Chevron (CVX -0.73%) continued to capitalize on strong conditions in the oil and gas market. The energy giant's earnings soared well past analysts' expectations. That gave the oil company's stock the fuel to rally toward a record high. 

The rise in Chevron's stock price is further enriching Warren Buffett, whose Berkshire Hathaway counts the oil stock as its third-largest holding. Here's a closer look at the quarter and whether now is still a good time to buy one of Buffett's favorite stocks. 

Another profit gusher

Chevron reported $11.2 billion, or $5.78 per share, of earnings for the third quarter. That was nearly double the $6.1 billion, or $3.19 per share, it posted in the year-ago period. While profits were slightly below the all-time high Chevron posted in the second quarter as oil prices cooled off, its results beat analysts' expectations by a wide margin. 

Chevron's cash flow from operations hit a record $15.3 billion in the quarter. Meanwhile, it produced $12.3 billion in free cash flow. 

The energy giant benefited from higher prices in the quarter. Chevron sold its oil for an average of $76 per barrel in the U.S. and $89 per barrel internationally. That's up from $58 per barrel and $68 per barrel, respectively, in the year-ago period. Meanwhile, the company sold its natural gas for an average of $7.05 per cubic foot in the U.S. and $10.36 per cubic foot internationally, up from $3.25 and $6.28 per cubic foot, respectively.
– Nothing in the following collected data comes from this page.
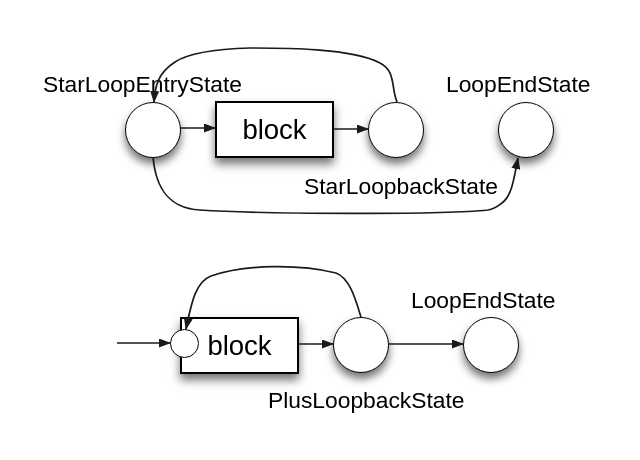
<!DOCTYPE html>
<html lang="en">
<head>
<meta charset="utf-8">
<title>Loop state diagrams</title>
<style>
:root {
  --paper: #fff;
  --ink: #000;
  --line: #1a1a1a;
  --shadow: rgba(0, 0, 0, .55);
}
* { box-sizing: border-box; }
html, body { margin: 0; overflow: hidden; background: var(--paper); }
.diagram {
  position: relative;
  width: 640px;
  height: 460px;
  overflow: hidden;
  background: var(--paper);
  color: var(--ink);
  font-family: "Liberation Sans", Arial, sans-serif;
}
.state, .block, .label, .edges { position: absolute; }
.state {
  width: 56px;
  height: 56px;
  border: 1.4px solid var(--ink);
  border-radius: 50%;
  background: var(--paper);
  box-shadow: 0 6px 9px var(--shadow);
}
.block {
  display: flex;
  align-items: center;
  justify-content: center;
  width: 119px;
  height: 57px;
  border: 2px solid var(--ink);
  background: var(--paper);
  box-shadow: 0 6px 9px var(--shadow);
  font-size: 27.5px;
  line-height: 32px;
}
.label { margin: 0; font-size: 22.8px; line-height: 26px; white-space: nowrap; }
.edges { left: 0; top: 0; fill: none; stroke: var(--line); stroke-width: 1.7; }
.arrowhead { fill: var(--line); stroke: none; }

.star-entry { left: 125px; top: 102px; }
.star-block { left: 215px; top: 101px; }
.star-loopback { left: 368px; top: 102px; }
.star-end { left: 498px; top: 102px; }
.star-entry-label { left: 43px; top: 71px; }
.star-end-label { left: 446px; top: 71px; }
.star-loopback-label { left: 304px; top: 173px; }

.plus-block { left: 180px; top: 317px; }
.plus-port { left: 170px; top: 329px; width: 29px; height: 29px; box-shadow: none; }
.plus-loopback { left: 333px; top: 317px; }
.plus-end { left: 463px; top: 317px; }
.plus-end-label { left: 411px; top: 287px; }
.plus-loopback-label { left: 268px; top: 387px; }
</style>
</head>
<body>
<main class="diagram">
  <div class="state star-entry"></div>
  <div class="block star-block">block</div>
  <div class="state star-loopback"></div>
  <div class="state star-end"></div>
  <p class="label star-entry-label">StarLoopEntryState</p>
  <p class="label star-end-label">LoopEndState</p>
  <p class="label star-loopback-label">StarLoopbackState</p>

  <div class="block plus-block">block</div>
  <div class="state plus-port"></div>
  <div class="state plus-loopback"></div>
  <div class="state plus-end"></div>
  <p class="label plus-end-label">LoopEndState</p>
  <p class="label plus-loopback-label">PlusLoopbackState</p>

  <svg class="edges" width="640" height="460" viewBox="0 0 640 460" aria-hidden="true">
    <defs>
      <marker id="arrow" class="arrowhead" markerUnits="userSpaceOnUse" markerWidth="12" markerHeight="9" refX="11" refY="4.5" orient="auto">
        <path d="M0 0 12 4.5 0 9Z"/>
      </marker>
    </defs>
    <g marker-end="url(#arrow)">
      <path d="M180 128H215"/>
      <path d="M334 129H368"/>
      <path d="M397 102C391 88 396 71 380 63C352 48 283 48 250 48C218 49 190 52 175 62C158 73 155 86 154 102"/>
      <path d="M153 157C155 180 163 208 200 210C260 214 440 215 488 210C495 209 498 206 502 203C512 196 514 178 518 158"/>
      <path d="M117 343H170"/>
      <path d="M299 344H333"/>
      <path d="M389 344H463"/>
      <path d="M361 317C356 301 350 278 336 273C300 264 245 264 211 276C195 282 191 305 186 329"/>
    </g>
  </svg>
</main>
</body>
</html>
Chevron also delivered strong results in its international downstream business, where earnings increased by over $1 billion. The company's international refineries processed 11% more crude oil in the quarter, fueled by higher demand. Chevron also benefited from higher refining margins in the period.

Returning and reinvesting the windfall

Chevron's gushing profits and cash flow gave it more money to allocate on behalf of shareholders. The oil giant returned $6.5 billion of cash to shareholders. It paid $2.7 billion in dividends (6% higher than the year-ago period) and repurchased $3.75 billion of its stock (more than 1% of its outstanding shares). In addition, Chevron paid down debt for the sixth straight quarter. 

The energy giant also continues to invest in traditional and new energy sources. It has increased its capital investments by 50% over the past year to meet the world's growing demand for energy. These investments are earning high returns, with its return on capital employed reaching 25% in the third quarter. Chevron made several notable recent investments, including approving projects to increase its oil refining capacity in the U.S. and progressing its carbon capture and storage initiatives. These and other projects position Chevron to deliver lower carbon energy to meet global demand.

Is it still time to buy?

With Chevron's strong third-quarter performance pushing its stock to an all-time high, investors are likely wondering if they missed the boat. On the one hand, there might be less upside since shares are already up more than 50% this year.

However, surging oil and gas prices have showcased the need for continued investment in traditional energy sources. After years of underinvestment due to lower prices and climate change concerns, supplies are struggling to keep up with demand. Because of that, prices could remain elevated for quite some time. That should enable Chevron to continue producing lots of cash that it can reinvest at high returns while returning boatloads to shareholders. 

Because of that, the stock could continue rising. Buffett holds that thesis. Berkshire Hathaway has continued to gobble up shares of the energy giant this year despite its rising stock price. While Buffett's purchases aren't a reason to buy, having his stamp of approval certainly makes Chevron stand out as a top choice in the sector for those seeking exposure to the upside of oil prices.